As you might notice, the cover is graced by a special illustration by Jean Jullien. His iconic “Peace for Paris” symbol last year showed the power of graphic design to unite and inspire people, so we’re honored that he stands with us this year. Merci Jean!

Posted by Hervé Matine on January 11th, 2016

A community for tomorrow

As you all know, for the last seven years poster for tomorrow has focused each year on a basic human right, from freedom of expression to the universal right to healthcare. We’re proud of what we’ve achieved and the community we’ve established in this time. However, we can’t ignore the fact that nothing has really changed since 2009. Too many people don’t earn a fair wage, women still aren’t treated the same as men, and the death penalty is enforced all over the world.
Although we weren’t trying to solve these issues, it’s made us feel that we need to adopt a different approach for 2016.
We believe that the number of posters we have received each year shows the potential of social communication. Together we’ve helped raise awareness of the issues we addressed, and outside poster for tomorrow, the response on social media to events like the shooting in Paris, shows that people unite behind strong imagery when it’s provided.
This offers hope - and this is what we need in 2016, in a world where boundaries are becoming less and less meaningful. Now more than ever, we are one people.
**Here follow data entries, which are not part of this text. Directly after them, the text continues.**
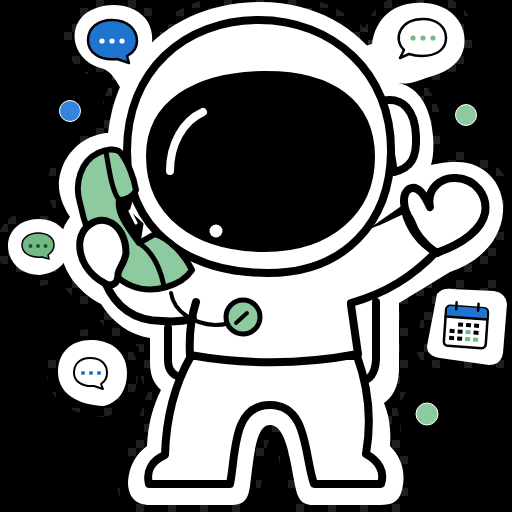
<!DOCTYPE html>
<html lang="en">
<head>
<meta charset="utf-8">
<title>Astronaut on the phone sticker</title>
<style>
:root{--ink:#000;--paper:#fff;--green:#8dcaa0;--leaf:#72b985;--blue:#1f74cf;--sky:#3583dc;--edge:#343434}
html,body{margin:0;width:512px;height:512px;overflow:hidden;background:var(--ink)}
svg{display:block}
.paper{fill:var(--paper)}
.line{fill:none;stroke:var(--ink);stroke-width:8;stroke-linecap:round;stroke-linejoin:round}
.suit{fill:var(--paper)}
.phone{fill:var(--green);stroke-width:6}
.thin{stroke-width:2.5}
.edge{fill:none;stroke:url(#checks);stroke-width:22}
.green{fill:var(--green)}
.blue{fill:var(--blue)}
.dot{stroke:var(--paper);stroke-width:1}
</style>
</head>
<body>
<svg width="512" height="512" viewBox="0 0 512 512" role="img" aria-label="Astronaut waving and talking on a green telephone">
<defs>
<pattern id="checks" width="32" height="32" patternUnits="userSpaceOnUse">
<path d="M0 0h8v8h-8zM16 8h8v8h-8zM8 24h8v8h-8z" fill="var(--edge)" opacity=".6"/>
</pattern>
<g id="die-cut">
<path d="M262 2C315 2 358 28 382 64C390 78 394 82 402 84C422 90 431 112 433 136C434 149 433 158 431 165C440 163 446 162 454 162C484 160 505 184 503 212C501 240 480 262 450 272L399 303V371C398 389 392 397 384 403C390 418 391 432 390 446C402 458 406 473 402 490C399 502 392 505 380 505H313C299 505 297 496 294 480C289 451 284 425 270 425C256 425 254 455 250 486C248 500 244 505 230 505H150C135 505 128 496 128 482C129 466 136 454 147 446C148 424 153 406 161 390C153 383 150 374 150 362V338C130 335 113 323 101 304C80 293 64 274 61 252C59 238 63 226 70 217C60 202 56 186 61 171C68 148 88 134 108 133C112 102 121 78 138 58C168 20 212 2 262 2Z"/>
<path d="M85 14C103 1 131 2 145 18C155 30 154 48 146 62L122 91C116 80 112 73 104 69C75 63 65 31 85 14Z"/>
<path d="M372 44C376 16 396 1 425 3C453 5 468 26 464 47C460 67 441 74 426 78C411 84 401 86 390 80L362 47Z"/>
<path d="M8 247C7 231 21 219 38 219C57 219 69 231 69 246C69 263 57 273 40 275C21 275 9 263 8 247Z"/>
<path d="M58 372C58 351 73 339 93 340C114 341 127 354 127 373C127 390 119 402 104 406C77 405 58 393 58 372Z"/>
<path d="M437 294Q442 288 451 289L494 291Q506 293 507 304L503 353Q501 365 489 365L440 358Q427 356 427 346Z"/>
</g>
<g id="ellipsis">
<circle r="2.6" cx="-10"/><circle r="2.6"/><circle r="2.6" cx="10"/>
</g>
</defs>
<rect width="512" height="512"/>

<g id="sticker">
<use href="#die-cut" class="edge"/>
<use href="#die-cut" class="paper"/>
</g>

<g id="backpack" class="line">
<path d="M376 302V360C375 374 370 380 361 381"/>
<path d="M168 328V360C168 371 174 377 184 377"/>
</g>

<g id="legs" class="line suit">
<path d="M191 356C172 389 166 422 165 455C151 461 146 472 149 484H230C236 455 232 405 270 405C308 405 304 455 314 484H381C385 472 379 461 366 454C372 420 369 389 357 356Z"/>
</g>

<g id="body" class="line">
<path class="suit" stroke="none" d="M196 264L349 264L358 354Q274 370 190 355Z"/>
<path d="M196 302C190 321 189 338 190 355Q274 370 358 354L351 305"/>
<path class="suit" d="M351 303C386 293 412 277 436 252L404 209L374 230"/>
<path class="suit" stroke="none" d="M340 240L380 225L408 212L432 250L354 298Z"/>
<path class="suit" d="M436 253C424 244 415 234 411 221C402 208 402 194 409 189C418 184 425 196 430 207C426 188 442 177 456 178C475 179 488 195 485 213C482 229 463 244 436 253Z"/>
<path class="suit" stroke="none" d="M408 212C413 229 420 241 434 250L420 258L396 219Z"/>
<path d="M405 211C410 230 420 243 437 253"/>
<path class="suit" d="M105 282C115 306 134 321 162 321C174 322 184 321 193 319"/>
</g>

<g id="helmet" class="line">
<path class="suit" d="M382 101C403 96 415 111 416 136C417 158 411 168 394 172Z"/>
<path class="suit" d="M259 20C332 20 392 72 391 152C390 222 345 273 268 273C186 273 127 229 127 151C127 71 184 20 259 20Z"/>
<path fill="var(--ink)" stroke-width="4" d="M263 73C333 72 373 103 373 157C373 213 329 250 265 250C194 250 148 214 148 156C148 103 195 74 263 73Z"/>
<path d="M203 112C183 121 170 144 170 171" style="stroke:var(--paper);stroke-width:8"/>
<circle class="paper" cx="216" cy="231" r="6.5" stroke="none"/>
</g>

<g id="telephone" class="line">
<path class="phone" d="M80 203C74 183 81 161 98 153C106 149 115 148 120 152C128 162 134 178 136 190C134 196 126 200 119 200C117 212 125 224 139 243L155 234C169 238 185 255 192 270C182 285 154 295 132 286C105 275 88 241 80 203Z"/>
<path stroke-width="5" d="M106 152C110 175 112 190 119 200M139 243C153 252 160 267 164 286"/>
<path fill="var(--ink)" stroke-width="3" d="M119 201L132 198L128 211L142 224L139 243C127 229 119 214 119 201Z"/>
<path d="M130 211L136 223" style="stroke:var(--paper);stroke-width:3"/>
<path class="suit" stroke-width="7" d="M106 284C88 275 78 258 80 241C82 226 96 218 107 221C120 225 126 239 126 253C125 262 119 268 118 274C118 282 114 287 106 284Z"/>
<path stroke-width="4" d="M171 293C174 312 194 324 215 325C225 325 233 323 240 318"/>
<circle class="green" cx="243" cy="317" r="17" stroke-width="5"/>
<path stroke-width="4" d="M236 323L247 313"/>
</g>

<g id="chat-bubbles" class="line thin">
<path class="blue" d="M112 20C127 20 137 29 137 41C137 48 133 53 127 56L129 63L117 59C99 61 88 52 88 40C88 28 98 20 112 20Z"/>
<path class="suit" d="M423 19C437 19 446 27 446 38C446 49 437 56 422 56C416 56 412 55 409 54L400 58L404 50C392 38 401 19 423 19Z"/>
<path class="suit" d="M90 358C102 358 107 365 107 373C107 378 104 382 101 384L103 389L94 386C82 387 74 381 74 373C74 364 80 358 90 358Z" stroke-width="2"/>
<path d="M38 233C48 233 54 238 54 245C54 250 51 253 48 255L49 259L42 257C30 258 22 253 22 245C22 238 29 233 38 233Z" fill="var(--leaf)" stroke-width="1.5"/>
</g>
<use href="#ellipsis" class="paper" x="112" y="41"/>
<use href="#ellipsis" fill="var(--leaf)" x="423" y="38"/>
<use href="#ellipsis" class="blue" transform="translate(91 373) scale(.8)"/>
<use href="#ellipsis" fill="#204a2c" transform="translate(38 246) scale(.75)"/>

<g id="calendar" transform="rotate(4 466 326)">
<rect class="line thin suit" x="445" y="307" width="42" height="40" rx="4"/>
<path class="blue" d="M446 318V311Q446 307 450 307H482Q486 307 486 311V318Z"/>
<path class="line thin" d="M445 318H487M455 303V310M477 303V310"/>
<path d="M458 323h5v4h-5zM466 323h5v4h-5zM474 323h5v4h-5zM450 330h5v4h-5zM458 330h5v4h-5zM474 330h5v4h-5zM450 337h5v4h-5zM458 337h5v4h-5z"/>
<path fill="var(--leaf)" d="M466 330h5v4h-5zM466 337h5v4h-5zM474 337h5v4h-5z"/>
</g>

<g id="dots" class="dot">
<circle cx="70" cy="111" r="10.5" fill="var(--sky)"/>
<circle class="green" cx="466" cy="115" r="10.5"/>
<circle class="green" cx="427" cy="414" r="11"/>
</g>
</svg>
</body>
</html>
No matter where we live, we are all equally powerless in the face of war or environmental disaster. We need to realize that we live in this world together – and our best way of surviving, and prospering even, is by working together ‘for tomorrow’.
If we want to think about a better future, we need to do so on a global scale. We need to reject the politics of confrontation and stop thinking in absolute terms of right and wrong, of them and us.
We need to put aside our difference by talking and listening to each other and taking action to determine our own futures, as it’s clear that our governments (who are too tied down by commercial or political restrictions) won’t act unless we demand it. We need change to come from the bottom-up: from us.
This can only happen in a world that is at peace with itself, where people are equals, not divided by labels, nationalities or religion.
That’s why we want to ask you to campaign for a world in which we all are truly equal: if that’s not a basic human right, what is?
We want you to help us create a community of people for tomorrow who will talk to each other, ask questions, listen to the answers and act. Together.
We’ll hope you join us in this new direction.
We might not change anything, but that’s not the point. It’s the start. Hopefully someone will listen. To paraphrase what we said back in our first edition, one person is a start: ten, a thousand is a movement that can’t denied.